= Beginning of Section =

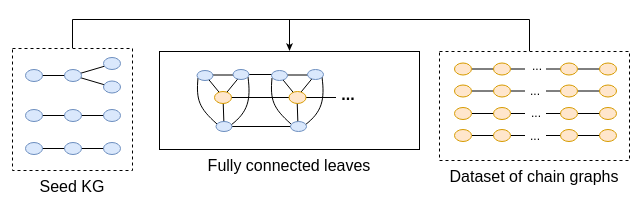
<!DOCTYPE html>
<html lang="en">
<head>
<meta charset="utf-8">
<title>Fully connected leaves</title>
<style>
:root {
  --ink: #000;
  --paper: #fff;
  --blue-fill: #dae8fc;
  --blue-line: #6c8ebf;
  --orange-fill: #ffe6cc;
  --orange-line: #d79b00;
}
* { box-sizing: border-box; }
body { margin: 0; background: var(--paper); }
.diagram {
  position: relative;
  width: 642px;
  height: 209px;
  overflow: hidden;
  color: var(--ink);
  font: 16px/20px "Liberation Sans", Arial, sans-serif;
}
.label {
  position: absolute;
  margin: 0;
  text-align: center;
  white-space: nowrap;
}
.label-seed { left: 12px; top: 177px; width: 120px; }
.label-leaves { left: 159px; top: 156px; width: 260px; }
.label-chains { left: 439px; top: 167px; width: 190px; }
.graph { position: absolute; inset: 0; display: block; }
.panel, .edges { fill: none; stroke: var(--ink); }
.dashed { stroke-dasharray: 3 3; }
.blue { fill: var(--blue-fill); stroke: var(--blue-line); }
.orange { fill: var(--orange-fill); stroke: var(--orange-line); }
.dots { font-size: 12px; text-anchor: middle; }
.dots-bold { font-size: 16px; font-weight: bold; text-anchor: middle; }
</style>
</head>
<body>
<main class="diagram">
  <svg class="graph" width="642" height="209" viewBox="0 0 642 209" role="img" aria-label="Seed graph and chain graphs feeding a graph with fully connected leaves">
    <defs>
      <ellipse id="node" rx="8.5" ry="6"/>
      <ellipse id="leaf" rx="8" ry="5"/>
      <g id="chain">
        <path class="edges" d="M472 0H494M511 0H525M546 0H561M578 0H600"/>
        <g class="orange">
          <use href="#node" x="463"/>
          <use href="#node" x="502"/>
          <use href="#node" x="569"/>
          <use href="#node" x="608"/>
        </g>
      </g>
      <g id="cluster-edges">
        <path d="M205 75H241L223 97L205 75M223 97L224 126"/>
        <path d="M198 78C196 100 199 108 217 124M248 77C251 100 248 112 231 125"/>
      </g>
      <g id="cluster-nodes">
        <g class="blue">
          <use href="#leaf" x="205" y="75.5"/>
          <use href="#leaf" x="241" y="74.5"/>
          <use href="#leaf" x="224" y="126.5"/>
        </g>
        <use class="orange" href="#node" x="223" y="97.5"/>
      </g>
    </defs>

    <g class="connector">
      <path class="edges" d="M72.5 48V19.5H529.5V51M289.5 19.5V46"/>
      <polygon points="289.5,51 286,43 289.5,45 293,43"/>
    </g>

    <g class="seed-graph">
      <rect class="panel dashed" x="12.5" y="48.5" width="120" height="122"/>
      <path class="edges" d="M34 75.5H73L112 64M73 75.5L112 87M34 115.5H112M34 148.5H112"/>
      <g class="blue">
        <use href="#node" x="34" y="75.5"/>
        <use href="#node" x="73" y="75.5"/>
        <use href="#node" x="112" y="63.5"/>
        <use href="#node" x="112" y="87"/>
        <use href="#node" x="34" y="115.5"/>
        <use href="#node" x="73" y="115.5"/>
        <use href="#node" x="112" y="115.5"/>
        <use href="#node" x="34" y="148.5"/>
        <use href="#node" x="73" y="148.5"/>
        <use href="#node" x="112" y="148.5"/>
      </g>
    </g>

    <g class="leaves-graph">
      <rect class="panel" x="159.5" y="51.5" width="260" height="98"/>
      <g class="edges">
        <path d="M241 74.5H278M223 97.5H336M224 126.5H299"/>
        <use href="#cluster-edges"/>
        <use href="#cluster-edges" x="74"/>
      </g>
      <use href="#cluster-nodes"/>
      <use href="#cluster-nodes" x="74.5"/>
      <text class="dots-bold" x="348" y="100">...</text>
    </g>

    <g class="chain-graphs">
      <rect class="panel dashed" x="439.5" y="51.5" width="190" height="109"/>
      <use href="#chain" y="69"/>
      <use href="#chain" y="91"/>
      <use href="#chain" y="113.5"/>
      <use href="#chain" y="135.5"/>
      <text class="dots" x="537" y="70">...</text>
      <text class="dots" x="535" y="95">...</text>
      <text class="dots" x="536" y="117">...</text>
      <text class="dots" x="535" y="140">...</text>
    </g>
  </svg>
  <p class="label label-seed">Seed KG</p>
  <p class="label label-leaves">Fully connected leaves</p>
  <p class="label label-chains">Dataset of chain graphs</p>
</main>
</body>
</html>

= End of Section =

About this exercise:
Would you provide an exact, picture-free copy of the data above?

Result of the task:
<!DOCTYPE html>
<html lang="en">
<head>
<meta charset="utf-8">
<title>Fully connected leaves</title>
<style>
:root {
  --ink: #000;
  --paper: #fff;
  --blue-fill: #dae8fc;
  --blue-line: #6c8ebf;
  --orange-fill: #ffe6cc;
  --orange-line: #d79b00;
}
* { box-sizing: border-box; }
body { margin: 0; background: var(--paper); }
.diagram {
  position: relative;
  width: 642px;
  height: 209px;
  overflow: hidden;
  color: var(--ink);
  font: 16px/20px "Liberation Sans", Arial, sans-serif;
}
.label {
  position: absolute;
  margin: 0;
  text-align: center;
  white-space: nowrap;
}
.label-seed { left: 12px; top: 177px; width: 120px; }
.label-leaves { left: 159px; top: 156px; width: 260px; }
.label-chains { left: 439px; top: 167px; width: 190px; }
.graph { position: absolute; inset: 0; display: block; }
.panel, .edges { fill: none; stroke: var(--ink); }
.dashed { stroke-dasharray: 3 3; }
.blue { fill: var(--blue-fill); stroke: var(--blue-line); }
.orange { fill: var(--orange-fill); stroke: var(--orange-line); }
.dots { font-size: 12px; text-anchor: middle; }
.dots-bold { font-size: 16px; font-weight: bold; text-anchor: middle; }
</style>
</head>
<body>
<main class="diagram">
  <svg class="graph" width="642" height="209" viewBox="0 0 642 209" role="img" aria-label="Seed graph and chain graphs feeding a graph with fully connected leaves">
    <defs>
      <ellipse id="node" rx="8.5" ry="6"/>
      <ellipse id="leaf" rx="8" ry="5"/>
      <g id="chain">
        <path class="edges" d="M472 0H494M511 0H525M546 0H561M578 0H600"/>
        <g class="orange">
          <use href="#node" x="463"/>
          <use href="#node" x="502"/>
          <use href="#node" x="569"/>
          <use href="#node" x="608"/>
        </g>
      </g>
      <g id="cluster-edges">
        <path d="M205 75H241L223 97L205 75M223 97L224 126"/>
        <path d="M198 78C196 100 199 108 217 124M248 77C251 100 248 112 231 125"/>
      </g>
      <g id="cluster-nodes">
        <g class="blue">
          <use href="#leaf" x="205" y="75.5"/>
          <use href="#leaf" x="241" y="74.5"/>
          <use href="#leaf" x="224" y="126.5"/>
        </g>
        <use class="orange" href="#node" x="223" y="97.5"/>
      </g>
    </defs>

    <g class="connector">
      <path class="edges" d="M72.5 48V19.5H529.5V51M289.5 19.5V46"/>
      <polygon points="289.5,51 286,43 289.5,45 293,43"/>
    </g>

    <g class="seed-graph">
      <rect class="panel dashed" x="12.5" y="48.5" width="120" height="122"/>
      <path class="edges" d="M34 75.5H73L112 64M73 75.5L112 87M34 115.5H112M34 148.5H112"/>
      <g class="blue">
        <use href="#node" x="34" y="75.5"/>
        <use href="#node" x="73" y="75.5"/>
        <use href="#node" x="112" y="63.5"/>
        <use href="#node" x="112" y="87"/>
        <use href="#node" x="34" y="115.5"/>
        <use href="#node" x="73" y="115.5"/>
        <use href="#node" x="112" y="115.5"/>
        <use href="#node" x="34" y="148.5"/>
        <use href="#node" x="73" y="148.5"/>
        <use href="#node" x="112" y="148.5"/>
      </g>
    </g>

    <g class="leaves-graph">
      <rect class="panel" x="159.5" y="51.5" width="260" height="98"/>
      <g class="edges">
        <path d="M241 74.5H278M223 97.5H336M224 126.5H299"/>
        <use href="#cluster-edges"/>
        <use href="#cluster-edges" x="74"/>
      </g>
      <use href="#cluster-nodes"/>
      <use href="#cluster-nodes" x="74.5"/>
      <text class="dots-bold" x="348" y="100">...</text>
    </g>

    <g class="chain-graphs">
      <rect class="panel dashed" x="439.5" y="51.5" width="190" height="109"/>
      <use href="#chain" y="69"/>
      <use href="#chain" y="91"/>
      <use href="#chain" y="113.5"/>
      <use href="#chain" y="135.5"/>
      <text class="dots" x="537" y="70">...</text>
      <text class="dots" x="535" y="95">...</text>
      <text class="dots" x="536" y="117">...</text>
      <text class="dots" x="535" y="140">...</text>
    </g>
  </svg>
  <p class="label label-seed">Seed KG</p>
  <p class="label label-leaves">Fully connected leaves</p>
  <p class="label label-chains">Dataset of chain graphs</p>
</main>
</body>
</html>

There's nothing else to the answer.